"The [title insurance] problem appears to be with our [so-called] Dennis Canon," said a Church spokesperson at the national headquarters in New York City. After a full review of the more than 90 cases in which the title to church property has been disputed in the last sixteen years, the national association of title insurance companies recommended last month that no further title policies be given to any parish, diocese or other entity affiliated with ECUSA, or to any person purchasing property from any Church unit.

"All we have been told," the spokesperson continued, "is that multiple uncertainties over the meaning, application and effect of the Dennis Canon, as demonstrated by the extremely variegated reception it has had in State courts across the country, make it impossible for title companies reasonably to assess the risks of insuring such properties. And without being able to assess the risks, they are unable to set any premiums for such coverage. So, if a property was ever at any time arguably under the strictures of the Dennis Canon, they just won't issue a policy for it any more."

Asked whether it was a problem that the Dennis Canon purports to create a nationwide trust in favor of ECUSA that is unrecorded in any State, the spokesperson admitted: "We understand that is a significant part of the problem, yes."

And why can't the Church simply proceed to record trust documents in every State, to get around that problem?

"Well, that's why we resorted to the Canon in the first place," the spokesperson responded. "We simply could never count on the over 7,000 individual parishes across the country agreeing to sign such documents. So we just created the trust on our own -- and it worked very well for the first twenty years, because no one ever noticed what we had done. But ever since that case in South Carolina -- the Wiccam case, or whatever its name was -- there have been nearly a hundred cases brought either to enforce or to nullify Dennis Canon trusts."

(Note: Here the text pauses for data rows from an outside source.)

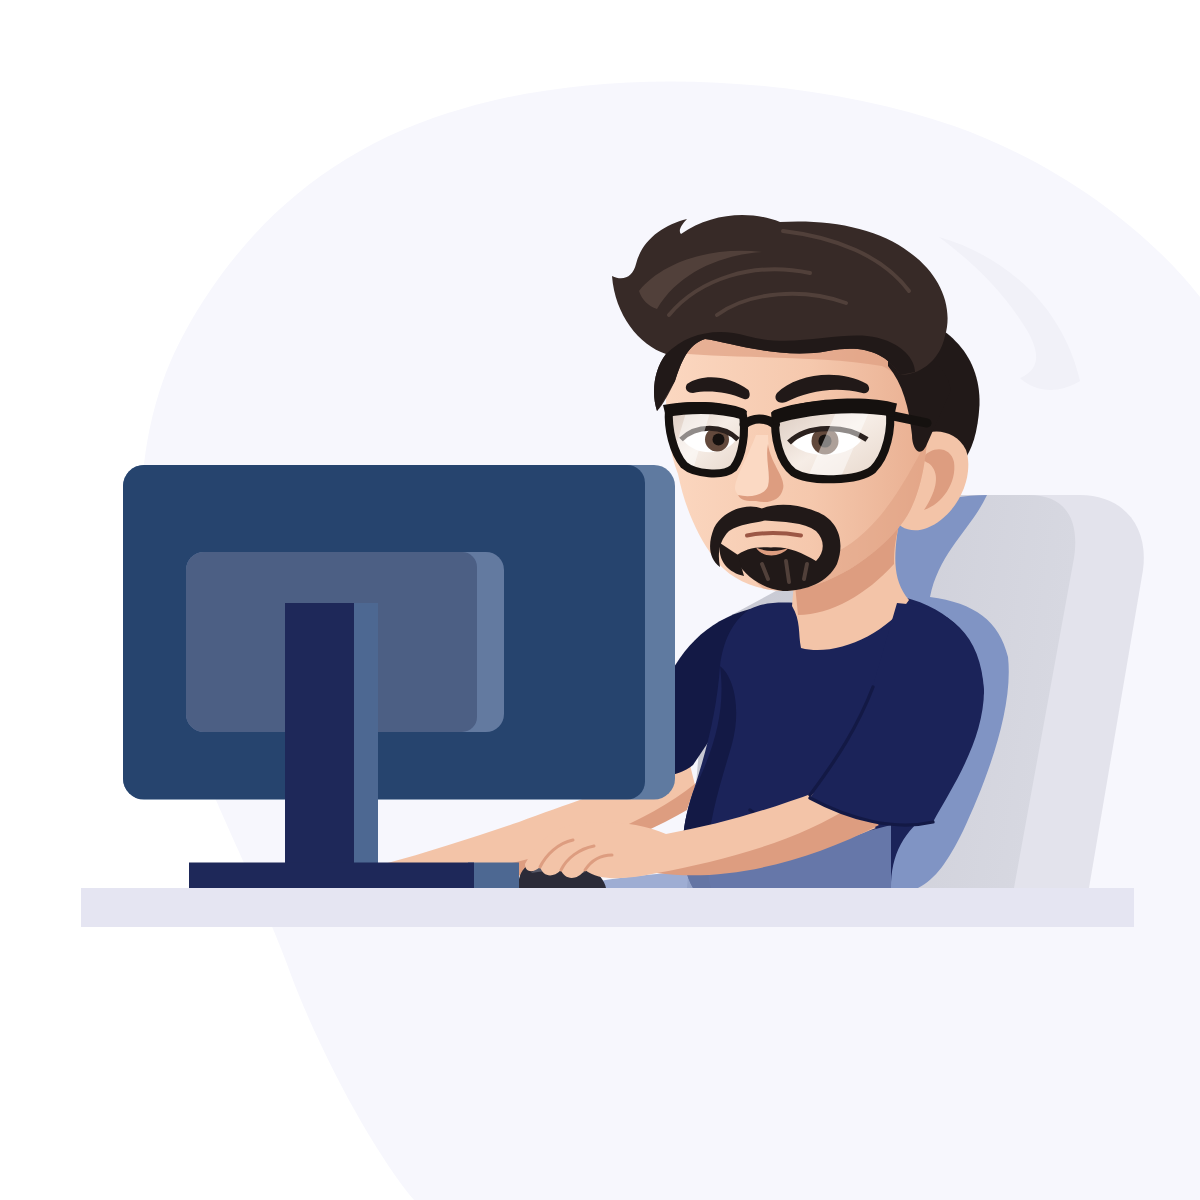
<!DOCTYPE html>
<html lang="en">
<head>
<meta charset="utf-8">
<title>Man working at a computer</title>
<style>
:root {
  --paper: #ffffff;
  --blob: #f7f7fd;
  --swoosh: #f1f1f8;
  --desk: #e5e5f2;
  --chair-front: #cfd0d9;
  --chair-side: #e3e3ec;
  --chair-shadow: #8094c4;
  --screen: #26446e;
  --screen-edge: #5f7aa0;
  --panel: #4c5f84;
  --panel-edge: #637aa0;
  --stand: #1e2859;
  --stand-edge: #4d6892;
  --shirt: #1b2359;
  --shirt-dark: #131945;
  --skin: #f3c4a8;
  --skin-light: #fbd9c3;
  --skin-shade: #dd9d80;
  --hair: #372a27;
  --hair-light: #51403a;
  --hair-dark: #211918;
  --ink: #15110f;
}
html, body { margin: 0; background: var(--paper); overflow: hidden; }
.canvas { display: block; width: 1200px; height: 1200px; }
.blob { fill: var(--blob); }
.swoosh { fill: var(--swoosh); }
.desk { fill: var(--desk); }
.chair-side { fill: var(--chair-side); }
.chair-shadow { fill: var(--chair-shadow); }
.screen { fill: var(--screen); }
.screen-edge { fill: var(--screen-edge); }
.panel { fill: var(--panel); }
.panel-edge { fill: var(--panel-edge); }
.stand { fill: var(--stand); }
.stand-edge { fill: var(--stand-edge); }
.shirt { fill: var(--shirt); }
.shirt-dark { fill: var(--shirt-dark); }
.skin { fill: var(--skin); }
.skin-light { fill: var(--skin-light); }
.skin-shade { fill: var(--skin-shade); }
.hair { fill: var(--hair); }
.hair-light { fill: var(--hair-light); }
.hair-dark { fill: var(--hair-dark); }
.ink { fill: var(--ink); }
.crease { fill: none; stroke: var(--skin-shade); stroke-width: 1; stroke-linecap: round; }
.fold { fill: none; stroke: var(--shirt-dark); stroke-width: 1.1; stroke-linecap: round; }
.strand { fill: none; stroke: var(--hair-light); stroke-width: 1.3; stroke-linecap: round; }
.frame { fill: none; stroke: var(--ink); stroke-width: 2.7; stroke-linejoin: round; }
.temple { fill: none; stroke: var(--ink); stroke-width: 3; stroke-linecap: round; }
</style>
</head>
<body>
<svg class="canvas" viewBox="0 0 400 400" role="img" aria-label="Man with glasses and a goatee working at a desktop computer">
  <defs>
    <linearGradient id="chairFade" x1="0" y1="0" x2="1" y2="0.15">
      <stop offset="0" stop-color="#c6c7d1"/>
      <stop offset="1" stop-color="#d7d8e1"/>
    </linearGradient>
    <linearGradient id="lensTint" x1="0" y1="0" x2="1" y2="1">
      <stop offset="0" stop-color="#d9c8bd"/>
      <stop offset="0.5" stop-color="#f6ede6"/>
      <stop offset="1" stop-color="#e6d6ca"/>
    </linearGradient>
    <linearGradient id="faceShade" x1="0" y1="0" x2="1" y2="0">
      <stop offset="0" stop-color="#fbd7c0"/>
      <stop offset="0.55" stop-color="#f5c8ad"/>
      <stop offset="1" stop-color="#e9af91"/>
    </linearGradient>
    <path id="faceOutline" d="M223 119 C221 132 222 148 226 158 C228 168 232 178 238 186 C243 193 252 197 262 197 C276 196 292 186 301 174 C307 166 310 150 309 135 C306 118 290 108 262 107 C242 106 226 110 223 119Z"/>
    <path id="lensLeft" d="M223 136.500 C229 134.500 241 135.200 247.500 137.500 C248.800 144 247.500 152 244.500 156 C241 159 231.500 158 228 155 C224.500 151 222.500 143 223 136.500Z"/>
    <path id="lensRight" d="M258.500 138 C267 134.500 288 133.500 296.500 136 C297.500 143 295.500 152 291 156.500 C286 160.500 270 160.800 264.500 157.500 C260 154 257.800 146 258.500 138Z"/>
    <clipPath id="lensLeftClip"><use href="#lensLeft"/></clipPath>
    <clipPath id="lensRightClip"><use href="#lensRight"/></clipPath>
    <clipPath id="faceClip"><use href="#faceOutline"/></clipPath>
    <clipPath id="monitorClip"><rect x="41" y="155" width="184" height="111.500" rx="7"/></clipPath>
    <clipPath id="panelClip"><rect x="62" y="184" width="106" height="60" rx="6"/></clipPath>
  </defs>

  <g id="backdrop">
    <path class="blob" d="M138 400 C126 386 108 354 97 325 C86 294 66 260 53 215 C44 182 44 142 62 110 C82 74 112 48 155 36 C203 22 268 25 318 42 C352 54 382 76 400 99 V400Z"/>
    <path class="swoosh" d="M313 79 C334 85 354 101 360 127 C352 132 344 130 340 126 C347 123 347 117 341 108 C334 97 325 88 313 79Z"/>
  </g>

  <g id="chair">
    <path class="chair-side" d="M322 165 H360 C374 165 383 175 381 190 L363 296 H300Z"/>
    <path fill="url(#chairFade)" d="M303 165 H343 C355 165 360 173 358 186 L338 296 H229 L233 250 L242 206 L290 180Z"/>
    <path class="chair-shadow" d="M294 180 C305 168 317 165 329 165 C324 176 313 184 310 199 C325 201 333 207 336 219 C338 237 328 262 321 277 C316 287 312 293 306 296 H284 L290 210Z"/>
  </g>

  <g id="far-arm">
    <path class="skin" d="M228 247 C212 262 191 267 173 274 C158 279 143 284 128 288 L160 291 C185 286 210 279 232 263Z"/>
    <path class="skin-shade" d="M160 290 C185 285 212 277 232 261 L229 270 C210 281 190 287 174 292Z"/>
    <path class="shirt-dark" d="M250 203 C235 207 226 217 220 232 L213 256 C219 260 226 259 231 255 L247 231Z"/>
  </g>

  <g id="torso">
    <path class="shirt" d="M250 203 C256 200 263 201 268 201 L301 199 C317 203 327 213 328 231 L311 270 C301 277 297 285 297 296 H231 C226 287 227 276 231 264 C236 249 239 236 240 222 C241 214 244 207 250 203Z"/>
    <path class="shirt-dark" d="M240 222 C242 237 238 250 231 264 C227 276 226 287 231 296 H237 C233 282 240 262 244 248 C247 237 245 226 240 222Z"/>
    <path class="fold" d="M294 230 C290 241 283 252 276 260 M250 270 C255 274 261 276 266 276"/>
  </g>

  <g id="neck">
    <path class="skin" d="M265 190 L300 172 C298 184 297 193 303 200 C295 212 278 219 267 216 C266 211 267 207 264 202Z"/>
    <path class="skin-shade" d="M265 195 C279 193 291 184 300 174 C298 181 298 185 298 188 C289 198 277 205 266 205Z"/>
  </g>

  <g id="head">
    <path class="hair-dark" d="M300 104 C314 107 327 117 326.500 135 C326 144 324 150 321 154 L304 150Z"/>
    <g id="ear">
      <path class="skin" d="M303 149 C307 142 318 142 322 150 C325 159 319 172 309 176 C304 178 299 176 298 172Z"/>
      <path class="skin-shade" d="M307 153 C311 148 317 149 318 154 C319 161 314 168 308 170 C312 164 313 159 311 156 C310 154 308 154 307 153Z"/>
    </g>
    <use href="#faceOutline" fill="url(#faceShade)"/>
    <g clip-path="url(#faceClip)">
      <path class="skin-shade" opacity=".5" d="M311 143 C302 160 294 176 279 184 C272 190 264 192 252 194 L262 203 H312Z"/>
      <path class="skin-shade" opacity=".65" d="M220 117 C240 120 272 118 294 122 C301 125 303 132 303 139 L312 137 V104 H220Z"/>
    </g>
    <path class="hair-dark" d="M296 113 C306 116 315 120 317 130 L309 148 C307 153 304 150 304 145 C303 136 301 128 296 122Z"/>

    <g id="hair">
      <path class="hair" d="M204 92 C208 94 211 92 212 88 C214 80 221 75 229 73 C227 75 226 77 227 78 C237 71 250 70 260 74 C276 73 293 76 303 84 C313 91 318 102 315 112 C313 121 306 125 300 125 C295 117 287 115 276 117 C260 120 243 114 235 113 C229 115 227 121 225 127 C223 131 221 135 219 137 C217 131 218 123 222 118 C213 115 205 105 204 92Z"/>
      <path class="hair-dark" d="M222 118 C229 111 239 109 249 112 C263 116 278 111 289 112 C299 113 305 119 305 124 L300 125 C295 117 287 115 276 117 C260 120 243 114 235 113 C229 115 227 121 225 127 L219 137 C217 131 218 123 222 118Z"/>
      <path class="hair-light" d="M213 97 C221 87 238 82 254 84 C240 85 226 91 219 103 C216 102 214 100 213 97Z"/>
      <path class="strand" d="M223 105 C233 93 251 87 270 91 M239 105 C250 97 268 96 282 101 M261 77 C278 79 294 85 303 97"/>
    </g>

    <g id="eyebrows">
      <path class="hair-dark" d="M229 128 C234 124.500 243 125 249.500 130 C250.500 132 249.500 133.500 248 133 C242 130.500 236 130 231 131 C229 131 228 129.500 229 128Z"/>
      <path class="hair-dark" d="M259 131 C265 125 279 122.500 289 128 C290.500 129.500 289.500 131.500 287.500 131 C278 128.500 269 130.500 262 134 C259.500 135 257.500 133 259 131Z"/>
    </g>

    <g id="eyes">
      <use href="#lensLeft" fill="url(#lensTint)"/>
      <use href="#lensRight" fill="url(#lensTint)"/>
      <g clip-path="url(#lensLeftClip)">
        <path fill="#fff" d="M228 147 C233 142 241 142 245 147 C241 152 232 152 228 147Z"/>
        <circle cx="239" cy="146.500" r="4" fill="#62493c"/>
        <circle class="ink" cx="239.500" cy="146.500" r="2"/>
        <path fill="none" stroke="#2b211e" stroke-width="1.700" d="M227 146.500 C232 141.500 241 141.500 246 146.500"/>
        <path fill="#fff" opacity=".48" d="M230 133 H238 L230 160 H222Z"/>
      </g>
      <g clip-path="url(#lensRightClip)">
        <path fill="#fff" d="M264 148 C270 142 282 142 287 147 C282 153 269 153 264 148Z"/>
        <circle cx="275" cy="147" r="4.500" fill="#62493c"/>
        <circle class="ink" cx="275" cy="147" r="2.200"/>
        <path fill="none" stroke="#2b211e" stroke-width="1.800" d="M263 147.500 C269 141.500 282 141.500 289 146.500"/>
        <path fill="#fff" opacity=".48" d="M281 132 H292 L279 162 H268Z"/>
      </g>
    </g>

    <g id="nose">
      <path class="skin-light" d="M252 145 C249 153 245 159 245 163 C246 167 250 166 253 167 C257 168 261 166 261 162 C258 157 256 151 256 145Z"/>
      <path class="skin-shade" d="M256 148 C257 155 262 159 261 163 C260 167 256 168 252 167 C249 167 247 167 246 165 C250 166 255 165 256 162 C257 158 255 153 256 148Z"/>
    </g>

    <g id="glasses">
      <use href="#lensLeft" class="frame"/>
      <use href="#lensRight" class="frame"/>
      <path class="temple" d="M248 141.500 C251 139 255 139 258.500 141.500 M297 138.500 L309 141"/>
      <path class="ink" d="M221 135 C231 133 243 134 249 137 L248 140 C240 137.500 231 137.500 222 139Z M257 137.500 C268 132.500 289 131.500 299 134.500 L298 139 C285 136.500 269 138 258 141.500Z"/>
    </g>

    <g id="beard">
      <path class="hair-dark" d="M254 169.500 C249 167.500 241 170 238 176 C236 181 236 186 240 189 C239 184 240 180 243 177 C247 174.500 251 174.500 255 173.500 C261 174 268 174 272 177 C275 180 275 184 272 187 C267 184 262 182 257 182.500 C252 182 248 183 245 185.500 C247 191 253 196 261 197 C269 197 276 194 279 188 C282 180 279 173 272 170.500 C266 168 259 167.500 254 169.500Z"/>
      <path class="hair-dark" d="M240 181 C239 187 243 191 248 192 L246 185Z"/>
      <path fill="none" stroke="#9c5745" stroke-width="1.300" stroke-linecap="round" d="M249 178.500 C254 177.500 261 177.500 267 178.500"/>
      <path class="skin-shade" d="M252 182.500 C255 184 260 184 263 182.500 C260 186 254 186 252 182.500Z"/>
      <path class="strand" stroke-width=".7" d="M254 188 L256 193 M262 187 L263 194 M269 188 L268 193"/>
    </g>
  </g>

  <g id="tabletop">
    <path class="chair-shadow" opacity=".75" d="M190 296 C208 290 243 292 270 282 L297 275 V296Z"/>
    <rect class="desk" x="27" y="296" width="351" height="13"/>
  </g>

  <g id="mouse">
    <path fill="#2b2b38" d="M173 296 C172 290 177 286 184 286 C194 286 201 291 202 296Z"/>
    <path fill="#555766" d="M177 291 C181 287 190 287 195 291 C189 290 183 290 177 291Z"/>
  </g>

  <g id="near-arm">
    <path class="skin" d="M272 264 C256 270 239 275 222 278 C213 274 200 273 190 275 C183 277 178 282 175 288 C175 291 178 291 180 289 C181 292 184 293 187 290 C188 293 192 294 195 290 C200 294 210 293 219 291 C240 292 265 287 292 276Z"/>
    <path class="skin-shade" d="M219 291 C240 287 265 281 285 268 L293 275 C268 288 241 294 219 291Z"/>
    <path class="crease" d="M180 289 C182 285 186 281 191 280 M187 290 C189 286 193 283 198 282 M195 290 C197 287 200 285 204 285"/>
    <path class="shirt" d="M299 201 C317 202 327 212 328 230 C328 247 317 263 311 274 C298 277 283 273 270 266 C276 257 284 245 290 232Z"/>
    <path class="fold" d="M270 266 C283 273 298 277 311 274 M291 229 C286 242 279 253 270 265"/>
  </g>

  <g id="monitor">
    <g clip-path="url(#monitorClip)">
      <rect class="screen-edge" x="41" y="155" width="184" height="112"/>
      <rect class="screen" x="41" y="155" width="174" height="111.500" rx="6"/>
    </g>
    <g clip-path="url(#panelClip)">
      <rect class="panel-edge" x="62" y="184" width="106" height="60"/>
      <rect class="panel" x="62" y="184" width="97" height="60" rx="5"/>
    </g>
    <rect class="stand-edge" x="117" y="201" width="9" height="87"/>
    <rect class="stand" x="95" y="201" width="23" height="88"/>
    <rect class="stand-edge" x="156" y="287.500" width="17" height="8.500"/>
    <rect class="stand" x="63" y="287.500" width="95" height="8.500"/>
  </g>
</svg>
</body>
</html>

"And we've reached a decision, just like the title companies, that we can't continue in this fashion. So we're forming our own Title Insurance Company of The Episcopal Church for Terrae Omni Ecclesiae -- that Latin part means 'all Church properties'.  That abbreviates as TICTECTOE, which we think is rather a handy mnemonic for our clergy and vestries."

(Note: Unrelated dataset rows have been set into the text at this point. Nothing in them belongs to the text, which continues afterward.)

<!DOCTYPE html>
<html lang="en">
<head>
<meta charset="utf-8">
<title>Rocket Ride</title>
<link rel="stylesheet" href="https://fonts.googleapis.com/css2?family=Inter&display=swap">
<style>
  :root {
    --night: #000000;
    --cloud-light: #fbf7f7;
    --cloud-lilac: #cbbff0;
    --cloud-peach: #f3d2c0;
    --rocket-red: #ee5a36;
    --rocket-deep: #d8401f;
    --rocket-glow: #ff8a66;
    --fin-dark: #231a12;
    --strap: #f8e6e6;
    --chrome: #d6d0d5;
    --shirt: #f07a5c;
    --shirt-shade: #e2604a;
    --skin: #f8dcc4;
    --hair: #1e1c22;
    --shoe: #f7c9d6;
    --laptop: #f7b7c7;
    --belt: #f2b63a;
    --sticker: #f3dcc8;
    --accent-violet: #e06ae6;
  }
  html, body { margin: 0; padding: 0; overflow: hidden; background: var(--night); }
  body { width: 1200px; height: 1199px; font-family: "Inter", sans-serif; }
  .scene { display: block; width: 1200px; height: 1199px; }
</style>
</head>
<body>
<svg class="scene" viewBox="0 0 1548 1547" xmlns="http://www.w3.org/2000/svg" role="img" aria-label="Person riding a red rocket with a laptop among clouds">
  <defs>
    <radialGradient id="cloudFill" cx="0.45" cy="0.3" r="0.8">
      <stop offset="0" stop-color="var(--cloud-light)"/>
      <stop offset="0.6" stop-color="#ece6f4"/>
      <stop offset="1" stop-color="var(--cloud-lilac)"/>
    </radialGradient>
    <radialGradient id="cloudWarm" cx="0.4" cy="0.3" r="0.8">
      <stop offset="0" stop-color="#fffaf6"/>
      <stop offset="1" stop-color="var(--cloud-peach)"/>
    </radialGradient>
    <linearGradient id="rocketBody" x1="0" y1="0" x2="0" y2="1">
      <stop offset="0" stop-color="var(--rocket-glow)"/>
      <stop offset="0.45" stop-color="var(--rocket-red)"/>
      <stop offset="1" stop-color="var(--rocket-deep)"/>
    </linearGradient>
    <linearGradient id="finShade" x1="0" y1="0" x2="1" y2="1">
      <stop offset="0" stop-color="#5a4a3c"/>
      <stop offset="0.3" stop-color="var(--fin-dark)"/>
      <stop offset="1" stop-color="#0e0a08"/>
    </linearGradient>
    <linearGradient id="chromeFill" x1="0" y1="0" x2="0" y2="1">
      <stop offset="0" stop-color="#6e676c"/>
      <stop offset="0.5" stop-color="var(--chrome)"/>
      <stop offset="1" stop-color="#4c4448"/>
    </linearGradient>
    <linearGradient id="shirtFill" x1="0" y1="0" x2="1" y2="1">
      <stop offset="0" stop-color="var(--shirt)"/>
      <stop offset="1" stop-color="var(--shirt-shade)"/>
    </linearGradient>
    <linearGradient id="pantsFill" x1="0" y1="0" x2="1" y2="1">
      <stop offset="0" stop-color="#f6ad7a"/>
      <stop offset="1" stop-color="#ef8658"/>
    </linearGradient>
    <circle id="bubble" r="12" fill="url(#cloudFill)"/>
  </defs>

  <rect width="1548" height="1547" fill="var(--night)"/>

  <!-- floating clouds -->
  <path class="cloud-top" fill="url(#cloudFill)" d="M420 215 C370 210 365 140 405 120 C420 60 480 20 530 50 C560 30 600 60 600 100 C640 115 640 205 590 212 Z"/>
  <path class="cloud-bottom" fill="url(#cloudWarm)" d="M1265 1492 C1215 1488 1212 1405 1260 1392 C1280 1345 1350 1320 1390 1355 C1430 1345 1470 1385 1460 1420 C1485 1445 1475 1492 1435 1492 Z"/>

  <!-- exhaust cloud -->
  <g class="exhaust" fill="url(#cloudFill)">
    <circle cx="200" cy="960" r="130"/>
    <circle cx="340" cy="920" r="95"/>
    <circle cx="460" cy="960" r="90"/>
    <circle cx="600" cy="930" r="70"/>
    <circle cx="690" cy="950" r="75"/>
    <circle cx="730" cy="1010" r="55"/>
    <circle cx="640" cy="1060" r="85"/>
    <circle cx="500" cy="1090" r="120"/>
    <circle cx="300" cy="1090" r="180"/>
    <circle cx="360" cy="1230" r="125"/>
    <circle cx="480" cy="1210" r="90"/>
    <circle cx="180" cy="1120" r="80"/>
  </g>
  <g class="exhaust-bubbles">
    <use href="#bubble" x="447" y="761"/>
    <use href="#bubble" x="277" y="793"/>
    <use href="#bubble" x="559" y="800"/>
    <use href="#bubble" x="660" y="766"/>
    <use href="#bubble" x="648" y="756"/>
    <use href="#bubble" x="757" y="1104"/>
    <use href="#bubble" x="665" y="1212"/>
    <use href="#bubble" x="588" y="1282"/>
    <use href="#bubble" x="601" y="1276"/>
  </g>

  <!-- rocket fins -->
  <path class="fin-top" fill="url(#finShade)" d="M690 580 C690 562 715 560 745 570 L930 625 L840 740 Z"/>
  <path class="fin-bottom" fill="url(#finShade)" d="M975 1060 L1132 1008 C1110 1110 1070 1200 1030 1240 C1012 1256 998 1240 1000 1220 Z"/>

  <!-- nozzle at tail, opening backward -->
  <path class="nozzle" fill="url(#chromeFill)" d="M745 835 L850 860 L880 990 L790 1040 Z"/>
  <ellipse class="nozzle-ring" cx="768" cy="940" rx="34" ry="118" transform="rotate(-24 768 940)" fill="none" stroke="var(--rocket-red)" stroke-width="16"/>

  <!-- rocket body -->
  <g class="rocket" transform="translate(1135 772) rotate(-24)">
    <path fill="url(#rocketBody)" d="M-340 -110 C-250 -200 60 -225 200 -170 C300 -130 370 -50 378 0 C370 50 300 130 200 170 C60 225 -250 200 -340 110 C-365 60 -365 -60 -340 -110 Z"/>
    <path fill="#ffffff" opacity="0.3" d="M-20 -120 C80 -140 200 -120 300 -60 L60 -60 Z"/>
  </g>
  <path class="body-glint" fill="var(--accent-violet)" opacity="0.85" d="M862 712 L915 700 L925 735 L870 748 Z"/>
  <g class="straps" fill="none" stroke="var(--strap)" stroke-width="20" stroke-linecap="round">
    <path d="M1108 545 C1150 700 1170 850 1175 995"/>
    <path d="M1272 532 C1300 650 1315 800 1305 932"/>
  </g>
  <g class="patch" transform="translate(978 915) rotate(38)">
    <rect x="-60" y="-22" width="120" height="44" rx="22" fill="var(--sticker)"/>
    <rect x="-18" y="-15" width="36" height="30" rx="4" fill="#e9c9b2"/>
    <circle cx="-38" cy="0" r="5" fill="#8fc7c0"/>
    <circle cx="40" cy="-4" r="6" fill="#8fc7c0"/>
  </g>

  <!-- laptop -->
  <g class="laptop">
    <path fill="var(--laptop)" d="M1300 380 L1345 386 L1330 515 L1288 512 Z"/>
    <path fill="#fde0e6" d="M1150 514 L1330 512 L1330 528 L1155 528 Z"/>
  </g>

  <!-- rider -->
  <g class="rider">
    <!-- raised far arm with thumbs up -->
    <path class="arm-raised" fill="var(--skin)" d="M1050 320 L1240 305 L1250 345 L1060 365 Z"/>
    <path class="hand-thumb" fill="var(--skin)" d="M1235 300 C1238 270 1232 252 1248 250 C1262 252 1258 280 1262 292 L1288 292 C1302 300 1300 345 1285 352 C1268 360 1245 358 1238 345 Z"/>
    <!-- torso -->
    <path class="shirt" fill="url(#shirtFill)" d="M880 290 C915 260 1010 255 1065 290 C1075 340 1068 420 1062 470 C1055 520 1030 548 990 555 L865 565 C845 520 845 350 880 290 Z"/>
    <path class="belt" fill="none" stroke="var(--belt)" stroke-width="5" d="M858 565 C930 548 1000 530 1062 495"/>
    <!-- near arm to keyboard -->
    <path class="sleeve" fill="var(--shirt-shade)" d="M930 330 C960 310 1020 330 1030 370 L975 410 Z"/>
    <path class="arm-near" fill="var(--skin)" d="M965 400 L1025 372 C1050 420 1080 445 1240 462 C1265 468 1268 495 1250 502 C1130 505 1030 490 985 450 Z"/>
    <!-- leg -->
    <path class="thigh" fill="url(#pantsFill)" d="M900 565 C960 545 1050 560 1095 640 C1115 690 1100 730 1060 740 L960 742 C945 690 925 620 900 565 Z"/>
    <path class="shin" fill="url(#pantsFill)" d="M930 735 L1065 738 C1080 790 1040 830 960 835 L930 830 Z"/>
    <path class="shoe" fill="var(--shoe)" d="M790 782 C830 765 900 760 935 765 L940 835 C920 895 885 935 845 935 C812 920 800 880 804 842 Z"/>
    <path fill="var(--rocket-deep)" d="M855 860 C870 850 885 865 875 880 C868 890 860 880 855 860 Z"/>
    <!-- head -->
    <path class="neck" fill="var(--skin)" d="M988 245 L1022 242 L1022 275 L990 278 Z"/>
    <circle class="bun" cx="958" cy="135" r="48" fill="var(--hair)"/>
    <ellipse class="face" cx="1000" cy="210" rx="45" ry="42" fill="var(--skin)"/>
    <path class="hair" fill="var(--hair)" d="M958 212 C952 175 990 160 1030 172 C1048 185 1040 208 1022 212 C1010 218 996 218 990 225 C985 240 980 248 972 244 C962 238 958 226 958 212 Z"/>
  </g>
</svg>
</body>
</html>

In a separate announcement today, ECUSA gave a nod to its burgeoning litigation activity on all fronts, which to date has included: (1) filing suit against its own Church Insurance Company; (2) being sued by its own former employees; and (3) bringing suit against the donor of one of its most valuable properties, to say nothing of (4) suing over 90 of its former parishes, dioceses, bishops, and clergy. The statement released from its 815 Second Avenue headquarters reads as follows:
The Episcopal Church (USA) is pleased to announce its acquisition of the national law firm of Dewey Sooem and Howe, in order to bring the handling of all civil and ecclesiastical litigation under one roof. "We see this as a natural continuation of our policy to serve Jesus by having all our legal matters handled in house," said Presiding Bishop Michael Curry.

In order to avoid violating legal professional norms, all partners in the famed firm have agreed to accept priestly orders in the Church; associates will be ordained as deacons. While the salaries they will be paid will not even approach what they had earned in their own firm, a partner said off the record that they were handsomely compensated by the buyout, and further that, as clergy, they could now look forward to the extremely generous benefits paid by the Church Pension Fund.

Presiding Bishop Michael Curry stated that the $160 million expense of the acquisition will be offset by future savings in fees paid to outside law firms in the various States, which Curry said had cost the Church and its 110 dioceses over $60 million to date. "We will make up the cost in just five to eight years," he said. "From that point forward, litigation for the Church will be an addition to our bottom line, instead of the constant subtraction it has been till now. Moreover, when not busy with litigation, the firm's members will be available for us as supply priests for all the new missions we are hoping to establish in the coming years. So from our point of view, it's all win-win."